Exercise aim
The answer should consist solely of the lines from the first one below through the line containing "</radialGradient>", copied exactly.

+ + + +

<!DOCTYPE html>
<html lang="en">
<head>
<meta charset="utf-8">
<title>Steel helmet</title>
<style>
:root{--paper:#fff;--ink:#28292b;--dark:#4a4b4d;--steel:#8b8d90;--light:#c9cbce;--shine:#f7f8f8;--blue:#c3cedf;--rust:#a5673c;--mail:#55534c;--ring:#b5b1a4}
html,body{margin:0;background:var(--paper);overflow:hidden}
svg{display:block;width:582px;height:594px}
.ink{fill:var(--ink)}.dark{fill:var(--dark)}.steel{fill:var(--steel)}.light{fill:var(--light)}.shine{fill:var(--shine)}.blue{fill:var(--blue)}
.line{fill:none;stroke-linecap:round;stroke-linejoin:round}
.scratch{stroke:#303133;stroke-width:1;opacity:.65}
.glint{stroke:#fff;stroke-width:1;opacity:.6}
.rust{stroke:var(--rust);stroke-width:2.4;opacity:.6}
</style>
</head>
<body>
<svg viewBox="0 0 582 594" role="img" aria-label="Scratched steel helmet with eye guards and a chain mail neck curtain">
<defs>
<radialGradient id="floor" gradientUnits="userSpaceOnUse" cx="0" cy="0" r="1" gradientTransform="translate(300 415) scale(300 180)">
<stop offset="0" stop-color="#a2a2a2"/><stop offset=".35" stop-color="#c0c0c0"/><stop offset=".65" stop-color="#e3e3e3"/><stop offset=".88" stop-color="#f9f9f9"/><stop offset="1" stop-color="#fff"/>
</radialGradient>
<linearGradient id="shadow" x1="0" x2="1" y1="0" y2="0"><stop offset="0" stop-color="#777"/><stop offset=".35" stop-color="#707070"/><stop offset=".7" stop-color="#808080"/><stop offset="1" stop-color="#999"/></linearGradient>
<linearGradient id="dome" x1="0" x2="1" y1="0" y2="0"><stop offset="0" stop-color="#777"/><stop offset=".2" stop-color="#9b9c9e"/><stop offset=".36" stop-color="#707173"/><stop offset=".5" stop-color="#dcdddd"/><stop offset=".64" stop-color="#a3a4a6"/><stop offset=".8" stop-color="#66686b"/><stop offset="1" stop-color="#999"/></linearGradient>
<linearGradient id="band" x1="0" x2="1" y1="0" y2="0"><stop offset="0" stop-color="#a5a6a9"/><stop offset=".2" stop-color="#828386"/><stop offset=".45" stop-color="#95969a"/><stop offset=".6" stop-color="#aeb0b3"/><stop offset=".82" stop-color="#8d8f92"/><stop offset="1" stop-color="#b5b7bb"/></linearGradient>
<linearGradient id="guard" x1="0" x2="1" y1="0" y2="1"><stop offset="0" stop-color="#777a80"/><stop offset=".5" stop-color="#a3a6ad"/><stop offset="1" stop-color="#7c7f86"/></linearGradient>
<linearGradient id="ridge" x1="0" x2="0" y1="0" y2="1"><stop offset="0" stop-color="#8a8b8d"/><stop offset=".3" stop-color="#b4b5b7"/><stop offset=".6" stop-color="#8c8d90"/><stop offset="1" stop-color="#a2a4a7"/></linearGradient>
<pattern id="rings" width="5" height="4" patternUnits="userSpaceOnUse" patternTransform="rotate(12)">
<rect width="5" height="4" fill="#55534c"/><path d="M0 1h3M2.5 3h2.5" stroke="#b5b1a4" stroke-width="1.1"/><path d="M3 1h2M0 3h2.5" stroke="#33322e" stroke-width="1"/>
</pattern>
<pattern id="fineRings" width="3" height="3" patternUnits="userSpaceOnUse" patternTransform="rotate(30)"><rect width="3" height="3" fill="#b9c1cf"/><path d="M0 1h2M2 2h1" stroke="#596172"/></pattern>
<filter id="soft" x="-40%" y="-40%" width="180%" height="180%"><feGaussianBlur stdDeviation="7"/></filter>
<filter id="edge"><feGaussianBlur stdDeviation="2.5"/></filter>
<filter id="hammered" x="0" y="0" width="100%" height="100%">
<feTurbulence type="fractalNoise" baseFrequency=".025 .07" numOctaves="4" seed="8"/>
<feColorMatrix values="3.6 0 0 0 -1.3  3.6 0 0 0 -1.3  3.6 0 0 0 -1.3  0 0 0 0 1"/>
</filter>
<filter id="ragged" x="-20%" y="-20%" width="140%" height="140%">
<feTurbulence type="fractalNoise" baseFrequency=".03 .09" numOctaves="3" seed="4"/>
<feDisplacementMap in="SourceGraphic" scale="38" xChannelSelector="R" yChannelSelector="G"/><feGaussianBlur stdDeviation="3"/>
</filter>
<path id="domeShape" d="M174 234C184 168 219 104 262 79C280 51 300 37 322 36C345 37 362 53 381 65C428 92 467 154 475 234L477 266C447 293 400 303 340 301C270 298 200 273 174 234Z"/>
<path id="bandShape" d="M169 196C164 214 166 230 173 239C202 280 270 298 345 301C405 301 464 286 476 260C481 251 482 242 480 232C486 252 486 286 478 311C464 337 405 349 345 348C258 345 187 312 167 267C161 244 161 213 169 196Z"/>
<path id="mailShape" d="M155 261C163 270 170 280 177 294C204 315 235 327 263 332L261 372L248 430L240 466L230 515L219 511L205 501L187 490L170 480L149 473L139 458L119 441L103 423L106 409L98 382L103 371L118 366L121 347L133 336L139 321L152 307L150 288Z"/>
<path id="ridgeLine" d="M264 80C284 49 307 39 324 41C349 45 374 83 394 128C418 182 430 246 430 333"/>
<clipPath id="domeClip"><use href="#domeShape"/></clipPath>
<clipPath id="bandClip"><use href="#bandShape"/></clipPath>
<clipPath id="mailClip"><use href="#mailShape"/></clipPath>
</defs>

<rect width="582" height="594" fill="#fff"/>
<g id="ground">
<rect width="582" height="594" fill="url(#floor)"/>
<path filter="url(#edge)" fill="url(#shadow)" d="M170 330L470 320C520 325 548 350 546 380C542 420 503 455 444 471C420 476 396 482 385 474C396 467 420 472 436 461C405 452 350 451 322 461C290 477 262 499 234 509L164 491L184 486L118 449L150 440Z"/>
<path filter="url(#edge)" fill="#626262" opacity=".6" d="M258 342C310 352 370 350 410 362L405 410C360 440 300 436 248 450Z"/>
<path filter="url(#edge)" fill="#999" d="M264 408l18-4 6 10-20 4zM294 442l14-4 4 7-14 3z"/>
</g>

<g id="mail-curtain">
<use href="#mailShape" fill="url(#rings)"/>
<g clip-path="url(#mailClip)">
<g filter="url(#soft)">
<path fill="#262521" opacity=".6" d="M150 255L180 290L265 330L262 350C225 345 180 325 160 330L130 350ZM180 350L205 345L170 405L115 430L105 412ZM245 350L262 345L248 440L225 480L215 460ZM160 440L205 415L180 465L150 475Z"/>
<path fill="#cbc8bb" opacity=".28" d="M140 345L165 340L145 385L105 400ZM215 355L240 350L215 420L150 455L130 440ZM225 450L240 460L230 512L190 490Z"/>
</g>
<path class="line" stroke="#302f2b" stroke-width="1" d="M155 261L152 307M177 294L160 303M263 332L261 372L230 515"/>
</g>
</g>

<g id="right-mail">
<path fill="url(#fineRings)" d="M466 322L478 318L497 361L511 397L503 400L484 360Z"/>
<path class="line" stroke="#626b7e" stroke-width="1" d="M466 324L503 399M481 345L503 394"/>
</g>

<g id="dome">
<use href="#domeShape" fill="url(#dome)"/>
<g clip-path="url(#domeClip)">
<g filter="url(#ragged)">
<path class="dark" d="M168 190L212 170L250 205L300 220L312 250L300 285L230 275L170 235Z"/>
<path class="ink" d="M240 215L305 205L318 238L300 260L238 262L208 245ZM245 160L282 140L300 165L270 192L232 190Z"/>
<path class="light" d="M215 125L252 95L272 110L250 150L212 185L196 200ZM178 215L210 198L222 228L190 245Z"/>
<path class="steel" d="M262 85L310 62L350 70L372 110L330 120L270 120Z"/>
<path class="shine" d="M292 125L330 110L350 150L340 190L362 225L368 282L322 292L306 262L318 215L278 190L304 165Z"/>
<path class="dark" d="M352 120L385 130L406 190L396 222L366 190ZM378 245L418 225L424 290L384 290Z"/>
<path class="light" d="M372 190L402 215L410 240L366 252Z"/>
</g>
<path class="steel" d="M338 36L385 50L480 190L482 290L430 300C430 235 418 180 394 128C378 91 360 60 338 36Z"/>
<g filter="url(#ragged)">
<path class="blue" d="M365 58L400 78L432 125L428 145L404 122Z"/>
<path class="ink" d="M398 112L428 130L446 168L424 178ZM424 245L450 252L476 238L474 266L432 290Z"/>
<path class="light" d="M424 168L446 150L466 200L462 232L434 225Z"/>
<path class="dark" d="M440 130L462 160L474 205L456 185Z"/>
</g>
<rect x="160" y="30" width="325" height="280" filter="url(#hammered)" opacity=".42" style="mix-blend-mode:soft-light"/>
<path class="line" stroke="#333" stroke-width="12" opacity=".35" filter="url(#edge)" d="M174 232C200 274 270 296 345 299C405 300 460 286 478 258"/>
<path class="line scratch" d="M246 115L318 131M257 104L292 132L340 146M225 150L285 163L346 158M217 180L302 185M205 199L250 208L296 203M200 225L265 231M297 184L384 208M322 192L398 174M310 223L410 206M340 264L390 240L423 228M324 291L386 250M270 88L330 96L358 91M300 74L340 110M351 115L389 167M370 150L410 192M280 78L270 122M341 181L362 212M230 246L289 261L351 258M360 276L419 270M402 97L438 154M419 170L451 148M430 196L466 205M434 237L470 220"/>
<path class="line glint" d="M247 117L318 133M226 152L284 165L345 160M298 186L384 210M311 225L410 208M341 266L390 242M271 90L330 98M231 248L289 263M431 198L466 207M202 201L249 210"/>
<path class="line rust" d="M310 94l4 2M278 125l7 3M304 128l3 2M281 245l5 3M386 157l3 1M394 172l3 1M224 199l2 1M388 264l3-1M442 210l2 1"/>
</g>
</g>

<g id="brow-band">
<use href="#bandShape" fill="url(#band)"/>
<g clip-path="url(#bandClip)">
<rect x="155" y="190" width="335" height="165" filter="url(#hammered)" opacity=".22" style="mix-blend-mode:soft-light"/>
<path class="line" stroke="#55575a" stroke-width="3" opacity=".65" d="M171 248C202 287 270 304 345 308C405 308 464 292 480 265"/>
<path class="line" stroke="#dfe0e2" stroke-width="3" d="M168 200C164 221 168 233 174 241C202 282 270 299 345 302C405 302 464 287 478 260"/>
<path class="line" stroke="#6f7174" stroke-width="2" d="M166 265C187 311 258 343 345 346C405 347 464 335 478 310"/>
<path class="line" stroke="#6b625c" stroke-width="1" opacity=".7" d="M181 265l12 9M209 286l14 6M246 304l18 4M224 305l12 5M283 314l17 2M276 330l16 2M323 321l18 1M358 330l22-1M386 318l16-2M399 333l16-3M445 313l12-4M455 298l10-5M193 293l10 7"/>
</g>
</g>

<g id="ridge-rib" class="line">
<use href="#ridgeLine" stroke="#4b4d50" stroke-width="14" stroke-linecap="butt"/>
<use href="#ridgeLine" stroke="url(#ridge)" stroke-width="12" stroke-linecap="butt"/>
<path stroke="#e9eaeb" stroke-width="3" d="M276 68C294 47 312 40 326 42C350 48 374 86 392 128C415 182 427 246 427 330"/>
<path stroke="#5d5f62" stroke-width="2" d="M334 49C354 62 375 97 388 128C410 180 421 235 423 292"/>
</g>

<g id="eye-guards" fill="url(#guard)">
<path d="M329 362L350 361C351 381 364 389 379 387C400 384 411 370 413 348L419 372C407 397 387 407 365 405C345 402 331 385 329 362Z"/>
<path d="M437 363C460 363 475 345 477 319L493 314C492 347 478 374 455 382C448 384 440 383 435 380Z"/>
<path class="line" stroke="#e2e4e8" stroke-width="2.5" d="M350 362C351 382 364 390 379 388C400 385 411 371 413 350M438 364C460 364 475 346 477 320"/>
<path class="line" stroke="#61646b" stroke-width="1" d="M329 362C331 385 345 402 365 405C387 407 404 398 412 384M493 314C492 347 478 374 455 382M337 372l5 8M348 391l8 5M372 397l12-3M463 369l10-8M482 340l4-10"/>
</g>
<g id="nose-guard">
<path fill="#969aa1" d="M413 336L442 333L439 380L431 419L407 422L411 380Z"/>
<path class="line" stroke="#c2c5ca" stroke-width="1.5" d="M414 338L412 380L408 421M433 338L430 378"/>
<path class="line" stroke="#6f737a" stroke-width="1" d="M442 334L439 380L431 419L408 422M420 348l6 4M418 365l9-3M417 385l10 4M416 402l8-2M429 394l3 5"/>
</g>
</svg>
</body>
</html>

+ + + +

Problem solution
<!DOCTYPE html>
<html lang="en">
<head>
<meta charset="utf-8">
<title>Steel helmet</title>
<style>
:root{--paper:#fff;--ink:#28292b;--dark:#4a4b4d;--steel:#8b8d90;--light:#c9cbce;--shine:#f7f8f8;--blue:#c3cedf;--rust:#a5673c;--mail:#55534c;--ring:#b5b1a4}
html,body{margin:0;background:var(--paper);overflow:hidden}
svg{display:block;width:582px;height:594px}
.ink{fill:var(--ink)}.dark{fill:var(--dark)}.steel{fill:var(--steel)}.light{fill:var(--light)}.shine{fill:var(--shine)}.blue{fill:var(--blue)}
.line{fill:none;stroke-linecap:round;stroke-linejoin:round}
.scratch{stroke:#303133;stroke-width:1;opacity:.65}
.glint{stroke:#fff;stroke-width:1;opacity:.6}
.rust{stroke:var(--rust);stroke-width:2.4;opacity:.6}
</style>
</head>
<body>
<svg viewBox="0 0 582 594" role="img" aria-label="Scratched steel helmet with eye guards and a chain mail neck curtain">
<defs>
<radialGradient id="floor" gradientUnits="userSpaceOnUse" cx="0" cy="0" r="1" gradientTransform="translate(300 415) scale(300 180)">
<stop offset="0" stop-color="#a2a2a2"/><stop offset=".35" stop-color="#c0c0c0"/><stop offset=".65" stop-color="#e3e3e3"/><stop offset=".88" stop-color="#f9f9f9"/><stop offset="1" stop-color="#fff"/>
</radialGradient>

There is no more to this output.